[Dataset records]
........

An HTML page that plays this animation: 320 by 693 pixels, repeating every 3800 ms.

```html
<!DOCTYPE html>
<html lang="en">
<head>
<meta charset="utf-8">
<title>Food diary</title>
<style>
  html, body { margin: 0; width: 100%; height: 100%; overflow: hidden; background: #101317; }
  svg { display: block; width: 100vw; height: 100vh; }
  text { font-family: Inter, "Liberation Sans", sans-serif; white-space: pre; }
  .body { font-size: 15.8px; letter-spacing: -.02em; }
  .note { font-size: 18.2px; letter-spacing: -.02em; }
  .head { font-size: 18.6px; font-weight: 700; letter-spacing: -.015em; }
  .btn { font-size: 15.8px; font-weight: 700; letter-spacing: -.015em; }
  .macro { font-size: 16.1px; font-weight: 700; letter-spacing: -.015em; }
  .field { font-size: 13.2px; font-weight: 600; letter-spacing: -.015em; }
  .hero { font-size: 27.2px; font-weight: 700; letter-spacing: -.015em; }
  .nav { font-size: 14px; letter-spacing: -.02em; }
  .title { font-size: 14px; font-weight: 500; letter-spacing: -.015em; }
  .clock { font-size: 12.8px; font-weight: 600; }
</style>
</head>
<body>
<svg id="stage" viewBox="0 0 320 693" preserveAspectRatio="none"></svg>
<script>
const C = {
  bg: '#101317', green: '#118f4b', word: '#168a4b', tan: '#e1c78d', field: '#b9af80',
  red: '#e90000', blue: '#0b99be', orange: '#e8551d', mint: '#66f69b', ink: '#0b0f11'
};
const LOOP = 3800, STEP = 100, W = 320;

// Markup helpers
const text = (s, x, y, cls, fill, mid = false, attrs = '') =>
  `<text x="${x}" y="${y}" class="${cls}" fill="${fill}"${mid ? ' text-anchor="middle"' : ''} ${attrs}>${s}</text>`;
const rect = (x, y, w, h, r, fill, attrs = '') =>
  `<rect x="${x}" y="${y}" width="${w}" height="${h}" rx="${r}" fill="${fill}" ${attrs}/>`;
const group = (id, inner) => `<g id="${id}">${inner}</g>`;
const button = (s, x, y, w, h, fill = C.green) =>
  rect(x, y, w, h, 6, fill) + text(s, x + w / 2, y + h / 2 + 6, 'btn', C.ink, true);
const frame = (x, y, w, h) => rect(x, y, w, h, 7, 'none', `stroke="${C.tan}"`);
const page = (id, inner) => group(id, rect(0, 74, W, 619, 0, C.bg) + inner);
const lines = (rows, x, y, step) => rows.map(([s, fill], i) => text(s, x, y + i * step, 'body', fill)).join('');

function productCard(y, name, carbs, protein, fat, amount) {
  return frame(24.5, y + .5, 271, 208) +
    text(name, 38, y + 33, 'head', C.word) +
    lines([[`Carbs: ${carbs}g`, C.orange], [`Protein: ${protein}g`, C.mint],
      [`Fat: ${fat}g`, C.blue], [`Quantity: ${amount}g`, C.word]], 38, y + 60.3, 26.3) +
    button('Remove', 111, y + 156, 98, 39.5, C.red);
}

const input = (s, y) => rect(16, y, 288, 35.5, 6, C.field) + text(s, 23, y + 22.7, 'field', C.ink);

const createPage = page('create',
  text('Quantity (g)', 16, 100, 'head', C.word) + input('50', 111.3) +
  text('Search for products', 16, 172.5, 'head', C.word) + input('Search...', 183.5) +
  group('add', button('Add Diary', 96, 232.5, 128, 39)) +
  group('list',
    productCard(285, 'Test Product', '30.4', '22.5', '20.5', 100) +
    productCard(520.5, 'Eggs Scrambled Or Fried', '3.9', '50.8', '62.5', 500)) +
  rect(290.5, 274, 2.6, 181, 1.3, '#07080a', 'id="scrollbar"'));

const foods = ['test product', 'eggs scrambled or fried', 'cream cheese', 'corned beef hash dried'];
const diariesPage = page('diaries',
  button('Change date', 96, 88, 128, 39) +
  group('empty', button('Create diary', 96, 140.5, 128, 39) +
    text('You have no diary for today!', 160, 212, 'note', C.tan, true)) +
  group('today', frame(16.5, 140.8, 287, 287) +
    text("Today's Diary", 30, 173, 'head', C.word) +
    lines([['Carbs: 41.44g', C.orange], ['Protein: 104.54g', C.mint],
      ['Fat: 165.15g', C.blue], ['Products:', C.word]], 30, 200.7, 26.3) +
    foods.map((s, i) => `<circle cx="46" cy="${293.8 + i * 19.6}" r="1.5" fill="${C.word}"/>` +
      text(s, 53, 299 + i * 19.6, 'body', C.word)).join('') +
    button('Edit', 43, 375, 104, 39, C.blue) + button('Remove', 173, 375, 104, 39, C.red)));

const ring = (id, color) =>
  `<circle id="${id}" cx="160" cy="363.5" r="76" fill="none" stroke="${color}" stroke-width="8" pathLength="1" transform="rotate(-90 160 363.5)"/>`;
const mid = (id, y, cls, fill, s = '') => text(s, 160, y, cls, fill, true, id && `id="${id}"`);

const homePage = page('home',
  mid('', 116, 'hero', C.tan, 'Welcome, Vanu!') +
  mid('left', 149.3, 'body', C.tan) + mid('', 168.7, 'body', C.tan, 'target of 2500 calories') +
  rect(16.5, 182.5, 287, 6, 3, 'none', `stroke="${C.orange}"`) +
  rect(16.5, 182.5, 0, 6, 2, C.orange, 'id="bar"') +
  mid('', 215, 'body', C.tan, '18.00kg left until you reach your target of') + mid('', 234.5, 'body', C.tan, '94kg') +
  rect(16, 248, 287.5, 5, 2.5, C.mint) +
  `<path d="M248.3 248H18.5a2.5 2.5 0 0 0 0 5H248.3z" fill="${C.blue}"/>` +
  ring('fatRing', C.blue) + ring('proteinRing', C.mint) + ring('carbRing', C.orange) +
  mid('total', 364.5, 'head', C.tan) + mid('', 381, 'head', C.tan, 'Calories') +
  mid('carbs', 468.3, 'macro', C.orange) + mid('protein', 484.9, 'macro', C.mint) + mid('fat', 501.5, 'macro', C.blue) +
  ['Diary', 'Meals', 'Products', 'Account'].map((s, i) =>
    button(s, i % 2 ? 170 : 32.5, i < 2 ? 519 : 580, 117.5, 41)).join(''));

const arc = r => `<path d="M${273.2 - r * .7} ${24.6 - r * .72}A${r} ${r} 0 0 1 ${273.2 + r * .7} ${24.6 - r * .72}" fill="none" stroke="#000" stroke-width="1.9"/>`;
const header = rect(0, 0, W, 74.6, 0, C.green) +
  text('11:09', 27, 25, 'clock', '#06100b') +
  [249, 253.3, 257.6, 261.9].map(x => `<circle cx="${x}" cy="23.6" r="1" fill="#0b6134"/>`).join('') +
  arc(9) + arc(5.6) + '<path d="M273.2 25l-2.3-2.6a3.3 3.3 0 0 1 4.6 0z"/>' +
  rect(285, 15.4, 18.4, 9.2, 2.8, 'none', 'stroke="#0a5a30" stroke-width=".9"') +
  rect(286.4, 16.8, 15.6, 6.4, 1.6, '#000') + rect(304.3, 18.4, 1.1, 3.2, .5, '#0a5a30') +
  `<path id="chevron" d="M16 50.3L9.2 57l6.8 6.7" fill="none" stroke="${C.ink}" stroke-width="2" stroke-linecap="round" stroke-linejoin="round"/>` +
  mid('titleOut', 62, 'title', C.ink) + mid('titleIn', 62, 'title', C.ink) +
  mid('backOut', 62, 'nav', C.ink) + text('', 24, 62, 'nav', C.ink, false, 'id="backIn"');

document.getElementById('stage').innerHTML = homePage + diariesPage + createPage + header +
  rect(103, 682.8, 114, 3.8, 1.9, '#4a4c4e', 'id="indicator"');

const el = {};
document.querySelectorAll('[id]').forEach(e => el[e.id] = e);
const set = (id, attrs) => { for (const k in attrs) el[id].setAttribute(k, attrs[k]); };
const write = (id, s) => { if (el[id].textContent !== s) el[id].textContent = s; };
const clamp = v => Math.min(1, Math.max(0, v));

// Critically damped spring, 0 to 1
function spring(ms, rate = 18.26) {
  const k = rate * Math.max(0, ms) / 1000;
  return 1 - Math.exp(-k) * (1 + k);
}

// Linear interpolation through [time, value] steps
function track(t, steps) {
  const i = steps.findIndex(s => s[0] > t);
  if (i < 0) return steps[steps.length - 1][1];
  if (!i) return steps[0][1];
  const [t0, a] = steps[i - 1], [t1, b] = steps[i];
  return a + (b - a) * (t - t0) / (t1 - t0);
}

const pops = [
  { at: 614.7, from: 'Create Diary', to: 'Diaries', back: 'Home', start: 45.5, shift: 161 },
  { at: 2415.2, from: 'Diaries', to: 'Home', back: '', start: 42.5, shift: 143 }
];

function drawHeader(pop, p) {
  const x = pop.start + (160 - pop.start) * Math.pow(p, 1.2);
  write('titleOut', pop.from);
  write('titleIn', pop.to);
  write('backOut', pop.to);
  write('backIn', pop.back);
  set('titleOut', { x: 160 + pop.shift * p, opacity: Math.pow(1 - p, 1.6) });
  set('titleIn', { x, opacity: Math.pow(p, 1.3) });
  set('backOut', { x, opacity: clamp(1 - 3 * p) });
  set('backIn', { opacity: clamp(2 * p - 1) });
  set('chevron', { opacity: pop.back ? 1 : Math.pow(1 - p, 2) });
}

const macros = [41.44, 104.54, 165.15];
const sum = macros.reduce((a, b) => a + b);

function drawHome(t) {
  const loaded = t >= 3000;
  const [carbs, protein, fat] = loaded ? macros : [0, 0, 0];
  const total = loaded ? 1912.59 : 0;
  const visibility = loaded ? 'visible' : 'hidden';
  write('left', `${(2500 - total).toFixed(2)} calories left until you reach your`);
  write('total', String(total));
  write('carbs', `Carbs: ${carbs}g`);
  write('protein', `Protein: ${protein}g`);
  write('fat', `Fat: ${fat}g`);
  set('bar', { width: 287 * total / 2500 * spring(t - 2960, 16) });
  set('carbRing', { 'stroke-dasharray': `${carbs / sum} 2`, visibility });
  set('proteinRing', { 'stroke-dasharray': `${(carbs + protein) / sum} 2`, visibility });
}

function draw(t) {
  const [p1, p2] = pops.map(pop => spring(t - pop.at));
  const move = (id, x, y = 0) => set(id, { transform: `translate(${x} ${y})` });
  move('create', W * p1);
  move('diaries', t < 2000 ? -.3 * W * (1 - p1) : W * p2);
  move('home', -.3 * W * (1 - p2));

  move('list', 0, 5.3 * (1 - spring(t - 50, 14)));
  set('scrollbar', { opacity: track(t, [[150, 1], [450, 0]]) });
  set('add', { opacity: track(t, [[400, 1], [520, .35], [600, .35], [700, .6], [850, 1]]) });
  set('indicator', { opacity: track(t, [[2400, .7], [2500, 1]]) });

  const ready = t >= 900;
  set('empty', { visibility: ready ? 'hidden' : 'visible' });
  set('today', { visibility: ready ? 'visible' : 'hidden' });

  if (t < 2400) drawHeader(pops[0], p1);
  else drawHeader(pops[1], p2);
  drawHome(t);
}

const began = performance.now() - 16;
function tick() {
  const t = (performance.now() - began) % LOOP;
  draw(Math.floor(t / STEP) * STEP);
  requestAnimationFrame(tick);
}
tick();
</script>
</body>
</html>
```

........

Required action ->
Take every line from the records that holds "font" and copy it down.

Solution ->
  text { font-family: Inter, "Liberation Sans", sans-serif; white-space: pre; }
  .body { font-size: 15.8px; letter-spacing: -.02em; }
  .note { font-size: 18.2px; letter-spacing: -.02em; }
  .head { font-size: 18.6px; font-weight: 700; letter-spacing: -.015em; }
  .btn { font-size: 15.8px; font-weight: 700; letter-spacing: -.015em; }
  .macro { font-size: 16.1px; font-weight: 700; letter-spacing: -.015em; }
  .field { font-size: 13.2px; font-weight: 600; letter-spacing: -.015em; }
  .hero { font-size: 27.2px; font-weight: 700; letter-spacing: -.015em; }
  .nav { font-size: 14px; letter-spacing: -.02em; }
  .title { font-size: 14px; font-weight: 500; letter-spacing: -.015em; }
  .clock { font-size: 12.8px; font-weight: 600; }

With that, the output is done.